Another archetypal blaxploitation film, Super Fly is directed by the son of Gordon Parks, Gordon Parks Jr. It stars Ron O’Neal as Youngblood Priest, a drug dealer, and pimp who is trying to leave behind his life of crime and start fresh. Priest plans to purchase a large quantity of cocaine and retire with the profits.
Priest is eventually cornered by police who, instead of arresting him, want to be part of the drug-selling scheme. While Super Fly did well in theatres, these days, its legacy is more attached to Curtis Mayfield’s stellar soundtrack than to the film itself.
5 Ganja & Hess (1973)
Ganja & Hess is the type of film that defies labels, yet it’s often looped in with blaxploitation films due to its themes, its casting, and it’s director, Bill Gunn. Gunn is a playwright and filmmaker known for his intellectual and atmospheric features. Ganja & Hess is, on the surface, a vampire film about an anthropologist addicted to blood. It’s also a film about black existence, love, and the creative process.
Duane Jones and Marlene Clark play the title roles. Vampirism is treated as a disease in the movie, and it’s referred to as the Myrthian curse. As the characters fall in love, Jones’s Dr. Hess infects Clark’s Ganja with the same affliction that gives him both eternal life and endless hunger.
4 Cleopatra Jones (1973)
Another film with a strong female lead, Cleopatra Jones stars Tamara Dobson in the title role. Cleopatra Jones is an undercover special agent who drives a 1973 Corvette Stingray, knows martial arts, and does whatever she can to look out for folks in her hometown, which has been ravaged by drug addition.
Famed Hollywood actress Shelley Winters, known for movies like Night of the Hunter and Lolita, plays Cleopatra’s nemesis, a drug lord known as Mommy. Mommy oversees a large poppy field in Turkey.
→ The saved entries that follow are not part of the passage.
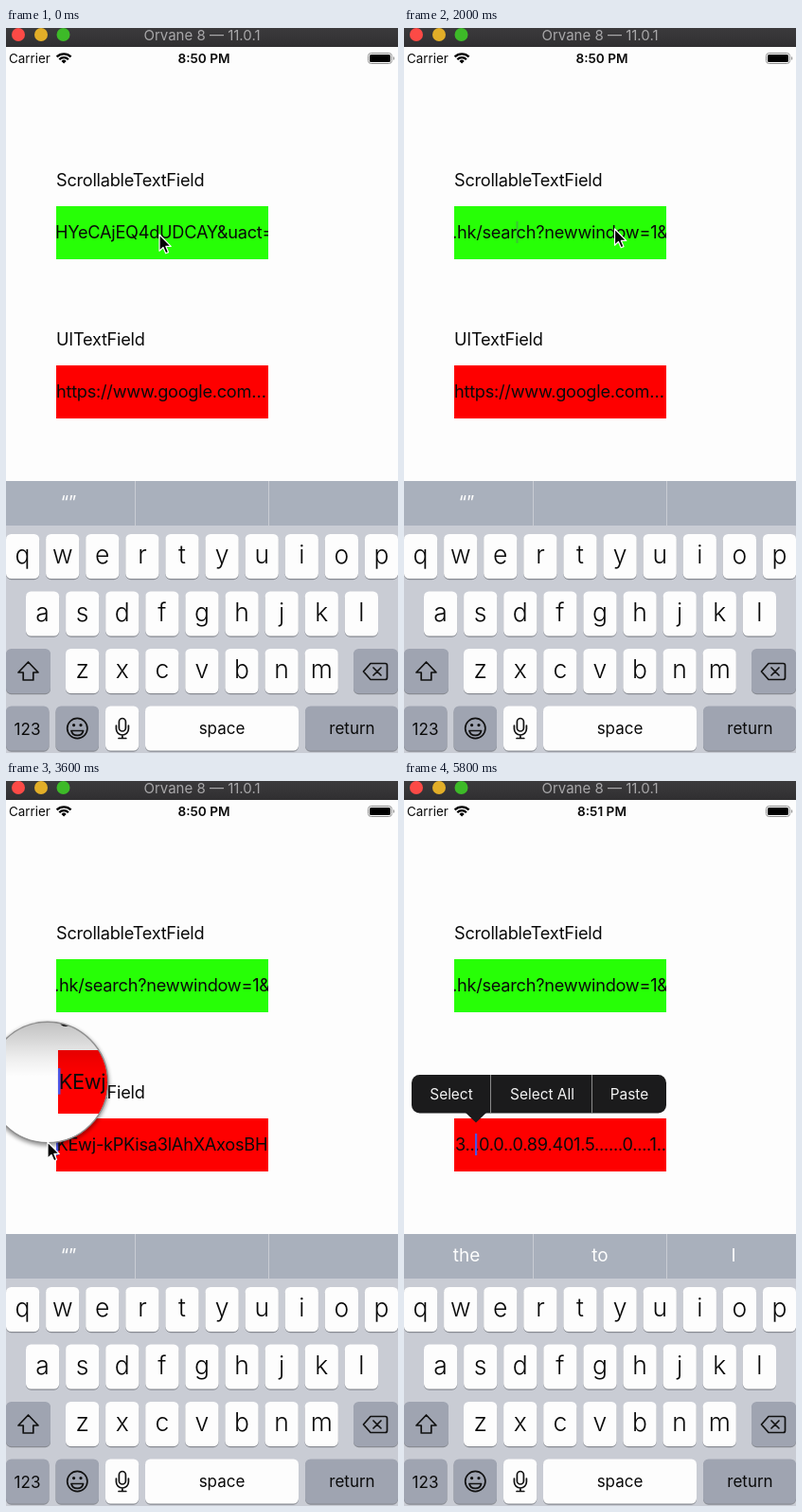
An HTML page for the animation above (6 s loop, 414 by 765 pixels).

```html
<!DOCTYPE html>
<html lang="en">
<head>
<meta charset="utf-8">
<title>Scrollable text field</title>
<style>
  html, body { margin: 0; width: 100%; height: 100%; overflow: hidden; background: #fdfdfd; }
  svg { display: block; }
  text { font-family: Inter, Roboto, "Liberation Sans", sans-serif; fill: #0a0a0a; white-space: pre; }
  .field { font-size: 18.2px; letter-spacing: -.26px; }
  .mid { text-anchor: middle; }
  .letter { font-size: 26.5px; font-weight: 350; }
  .cap { font-size: 17px; }
  .word { font-size: 19px; fill: #fdfdfd; }
  .menu { font-size: 15.4px; fill: #f4f4f4; }
  .icon { fill: none; stroke: #111; stroke-width: 1.7; stroke-linejoin: round; stroke-linecap: round; }
</style>
</head>
<body>
<svg width="414" height="765" viewBox="0 0 414 765">
  <defs>
    <linearGradient id="bar" x2="0" y2="1">
      <stop offset="0" stop-color="#3b3a3c"/><stop offset="1" stop-color="#302f31"/>
    </linearGradient>
    <linearGradient id="shade" x2="0" y2="1">
      <stop offset="0" stop-color="#000" stop-opacity=".24"/>
      <stop offset=".3" stop-color="#000" stop-opacity=".06"/>
      <stop offset=".45" stop-color="#000" stop-opacity="0"/>
    </linearGradient>
    <filter id="soft" x="-20%" y="-20%" width="140%" height="140%">
      <feGaussianBlur stdDeviation="2"/>
    </filter>
    <clipPath id="lens"><circle r="63.5"/></clipPath>
  </defs>

  <g id="page">
    <rect width="414" height="765" fill="#fdfdfd"/>
    <text class="field" x="53" y="167">ScrollableTextField</text>
    <text class="field" x="53" y="335">UITextField</text>
    <svg x="53" y="188" width="224" height="56">
      <rect width="224" height="56" fill="#27ff06"/>
      <rect id="greenCaret" x="65.5" y="16" width="2" height="23" fill="#4a9a55" opacity=".6"/>
      <text id="green" class="field" y="34"></text>
    </svg>
    <svg x="53" y="356" width="224" height="56">
      <rect width="224" height="56" fill="#fe0000"/>
      <text id="short" class="field" y="34">https://www.google.com…</text>
      <text id="red" class="field" y="34"></text>
      <rect id="redCaret" y="16" width="2.2" height="23" fill="#4a55e6"/>
    </svg>
  </g>

  <g id="status">
    <text x="3" y="36.5" font-size="13.4">Carrier</text>
    <g fill="none" stroke="#000" stroke-width="2.3">
      <path d="M53.6 30.4A10.6 10.6 0 0 1 68.6 30.4M56.3 33.2A6.8 6.8 0 0 1 65.9 33.2"/>
      <path d="M61.1 37.6L58.5 34.9A3.7 3.7 0 0 1 63.7 34.9Z" fill="#000" stroke="none"/>
    </g>
    <text id="clock" class="mid" x="209" y="36.5" font-size="13.6" font-weight="600"></text>
    <rect x="382.5" y="26.5" width="25" height="11" rx="3" fill="none" stroke="#8c8c8c"/>
    <rect x="384" y="28" width="22" height="8" rx="1.6"/>
    <path d="M409 30a2.2 2.2 0 0 1 0 4z" fill="#8c8c8c"/>
  </g>
  <g>
    <rect width="414" height="20" fill="url(#bar)"/>
    <circle cx="13" cy="7" r="7" fill="#fc4a46"/>
    <circle cx="37" cy="7" r="7" fill="#e2ae28"/>
    <circle cx="60.5" cy="7" r="7" fill="#3dba28"/>
    <text class="mid" x="207" y="13.3" font-size="15" style="fill:#a8a7a9">Orvane 8 — 11.0.1</text>
  </g>

  <g id="keyboard"></g>

  <g id="menu">
    <path d="M65 350H87L76 360.5Z" fill="#1b1b1c"/>
    <rect x="8" y="310" width="269" height="40.5" rx="8.5" fill="#1b1b1c"/>
    <path d="M91.5 310V350.5M198.5 310V350.5" stroke="#8b8b8b"/>
    <text class="menu mid" x="50" y="336">Select</text>
    <text class="menu mid" x="146" y="336">Select All</text>
    <text class="menu mid" x="238" y="336">Paste</text>
  </g>

  <g id="loupe">
    <circle cy="2" r="65" fill="#000" opacity=".4" filter="url(#soft)"/>
    <g clip-path="url(#lens)">
      <use id="zoom" href="#page"/>
      <circle r="64" fill="url(#shade)"/>
    </g>
    <circle r="63.7" fill="none" stroke="#8f8f8f" stroke-width="1.4"/>
  </g>

  <path id="pointer" d="M0 0V17.2L4 13.5L6.7 19.8L9.5 18.6L6.9 12.4H12.2Z"
        fill="#050505" stroke="#fff" stroke-width="1.2" stroke-linejoin="round"/>
</svg>

<script>
const LOOP = 6000, STEP = 200, LEFT = 53;
const URL_TEXT = 'https://www.google.com.hk/search?newwindow=1&ei=kL-sXb6jDMCNr7wPh4WKiAM' +
  '&q=scroll&oq=scroll&gs_l=psy-ab.3...0.0..0.89.401.5......0....1..gws-wiz.......0i71' +
  '&ved=0ahUKEwj-kPKisa3lAhXAxosBHYeCAjEQ4dUDCAY&uact=5';
const $ = id => document.getElementById(id);

// Keyboard
const key = (x, y, w, fill = '#fdfdfd', h = 47) =>
  `<rect x="${x}" y="${y + 1.2}" width="${w}" height="${h}" rx="5.5" fill="#888b92"/>` +
  `<rect x="${x}" y="${y}" width="${w}" height="${h}" rx="5.5" fill="${fill}"/>`;
const label = (cls, x, y, s) => `<text class="${cls} mid" x="${x}" y="${y}">${s}</text>`;
const GREY = '#9fa4b1';

function keyboard() {
  let out = '<rect y="478" width="414" height="287" fill="#c9ccd4"/>' +
    '<rect y="478" width="414" height="47" fill="#a9b0bc"/>' +
    '<path d="M136.5 478V525M277.5 478V525" stroke="#c9ccd4"/>';
  const rows = [['qwertyuiop', 0, 534], ['asdfghjkl', 21, 594.5], ['zxcvbnm', 63, 655]];
  for (const [chars, x0, y] of rows) {
    [...chars].forEach((c, i) => {
      const x = x0 + i * 42.1;
      out += key(x, y, 35.2) + label('letter', x + 17.6, y + 31.3, c);
    });
  }
  out += key(0, 655, 47, GREY) + key(367, 655, 47, GREY) +
    key(0, 715.5, 45.5, GREY) + key(52.5, 715.5, 45.5, GREY) + key(105, 715.5, 35.2) +
    key(147, 715.5, 162) + key(316, 715.5, 98, GREY) +
    label('cap', 22.5, 745.5, '123') + label('cap', 228, 745, 'space') + label('cap', 365.5, 745, 'return');
  out += `<g class="icon">
    <path d="M23.5 669L34 680H28.8V688H18.2V680H13Z"/>
    <path d="M385 670.5H400.5Q402.5 670.5 402.5 672.5V685.5Q402.5 687.5 400.5 687.5H385L377.5 679ZM388 675L396 683M396 675L388 683"/>
    <circle cx="75.3" cy="739" r="10.6"/>
    <path d="M69 741.5H81.6A6.4 6 0 0 1 69 741.5Z"/>
    <circle cx="71.6" cy="735.6" r=".8" fill="#111"/><circle cx="79" cy="735.6" r=".8" fill="#111"/>
    <rect x="119.4" y="728.5" width="7" height="13.5" rx="3.5"/>
    <path d="M116.4 736V739.5A6.5 6.5 0 0 0 129.4 739.5V736M122.9 746V749.5M119 749.5H126.8"/>
  </g>`;
  out += [66, 207, 348].map(x => label('word', x, 507, '')).join('');
  return out;
}
$('keyboard').innerHTML = keyboard();
const words = document.querySelectorAll('.word');

// Linear interpolation over rows of [time, ...values]
function at(table, t) {
  const n = table.findIndex(r => r[0] > t);
  if (n < 0) return table[table.length - 1].slice(1);
  if (n === 0) return table[0].slice(1);
  const a = table[n - 1], b = table[n], p = (t - a[0]) / (b[0] - a[0]);
  return a.slice(1).map((v, i) => v + (b[i + 1] - v) * p);
}

// Rows of [time, substring, stage x of that substring] become text offsets
function scrollTable(el, rows) {
  el.textContent = URL_TEXT;
  return rows.map(([t, part, x]) => {
    const i = URL_TEXT.indexOf(part);
    return [t, x - LEFT - el.getSubStringLength(0, i)];
  });
}
const greenScroll = scrollTable($('green'), [
  [0, 'HYeC', 52], [1200, '6jDM', 56], [2000, 'hk/', 56]
]);
const redScroll = scrollTable($('red'), [
  [3200, 'CAjEQ', 52.5], [3600, 'KEwj', 53.5], [4600, '89.401', 53], [4800, '3...', 54]
]);

const pointerPath = [
  [0, 162, 218], [200, 232, 217], [400, 178, 216], [600, 112, 215], [800, 205, 214],
  [1000, 150, 213], [1200, 121.5, 213], [1400, 196, 212], [1600, 236, 212], [1800, 165, 212],
  [2000, 222.5, 212], [2200, 215, 245], [2400, 165, 335], [2600, 115, 377], [2800, 108, 375],
  [3000, 86, 375], [3600, 44, 381], [4000, 28, 382], [4600, 20.5, 382], [4800, 76, 382],
  [5000, 76, 382], [5200, 190, 420], [5400, 340, 455]
];
const loupePath = [
  [2800, 110, 314], [3000, 103, 314], [3200, 78, 317], [3600, 44, 318],
  [4000, 28, 318], [4600, 20.5, 318], [4800, 76, 318]
];
const caretPath = [[2800, 110], [3000, 107], [3200, 80], [3400, 53], [4600, 53], [4800, 75]];

const show = (id, on) => $(id).setAttribute('visibility', on ? 'visible' : 'hidden');
const move = (id, x, y) => $(id).setAttribute('transform', `translate(${x} ${y})`);

function draw(now) {
  const t = Math.floor((now % LOOP) / STEP) * STEP;
  const editing = t >= 2600, released = t >= 5200;

  $('green').setAttribute('x', at(greenScroll, t)[0]);
  $('red').setAttribute('x', at(redScroll, t)[0]);
  $('redCaret').setAttribute('x', at(caretPath, t)[0] - LEFT);
  show('greenCaret', t >= 2000 && t < 2400);
  show('short', !editing);
  show('red', editing);
  show('redCaret', editing);

  const [cx, cy] = at(loupePath, t);
  move('loupe', cx, cy);
  $('zoom').setAttribute('transform', `translate(${-1.2 * cx} ${317.5 - cy - 1.2 * 384}) scale(1.2)`);
  $('loupe').style.display = t >= 2800 && !released ? '' : 'none';

  const [px, py] = at(pointerPath, t);
  move('pointer', px, py);
  show('pointer', t < 5600);
  show('menu', t >= 5400);

  $('clock').textContent = t >= 5000 ? '8:51 PM' : '8:50 PM';
  const hints = released ? ['the', 'to', 'I'] : ['“”', '', ''];
  words.forEach((w, i) => { w.textContent = hints[i]; });
}

function frame() {
  draw(performance.now());
  requestAnimationFrame(frame);
}
frame();
</script>
</body>
</html>
```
The poppies are used to make opiates like heroin, and Cleopatra seeks to eradicate all signs of the poppies to save her community.
3 Sweet Sweetback’s Baadasssss Song (1971)
Considered the movie that really set the blaxploitation genre ablaze, Melvin Von Peebles wrote, directed, and stars in Sweet Sweetback’s Baadasssss Song’s, a harrowing tale about a poor black man raised by sex workers who must flee from white authorities after being framed from a crime he didn’t commit.
This sensational film doesn’t hold back from depicting sex and violence, which contributed to its X-rating. Van Peebles’s movie is revered for pinpointing the tone of the burgeoning black power movement, one unafraid to seek retribution for decades and decades of subjugation.
2 Bucktown (1975)
This Arthur Marks film tackles white Southern racism head-on. Fred Williamson plays Duke Johnson, who returns to his hometown, Bucktown, to bury his brother after he is killed by white cops for refusing to pay them for “protection.” Duke asks his friend Roy and his gang to come down and help him take out the crooked cops.
When Roy arrives, he decides to take over the town himself. Duke is left to figure out how to protect Bucktown from both Roy’s cronies and the racist police force.
1 Three The Hard Way (1974)
Gordon Parks Jr. is at the helm of this gem, a conspiracy theory thriller that pitches three tough heroes against an underground clan of white supremacists and Neo-Fascists who plan to “cleanse” the country of black people by poisoning water supplies in Los Angeles, Detroit and Washington D.C.
Jim Brown, Fred Williamson, and Jim Kelly play the trio, who must race against the clock to save black Americans from this evil plot.
NEXT: 10 Most Culturally Influential Movies Of The 1970s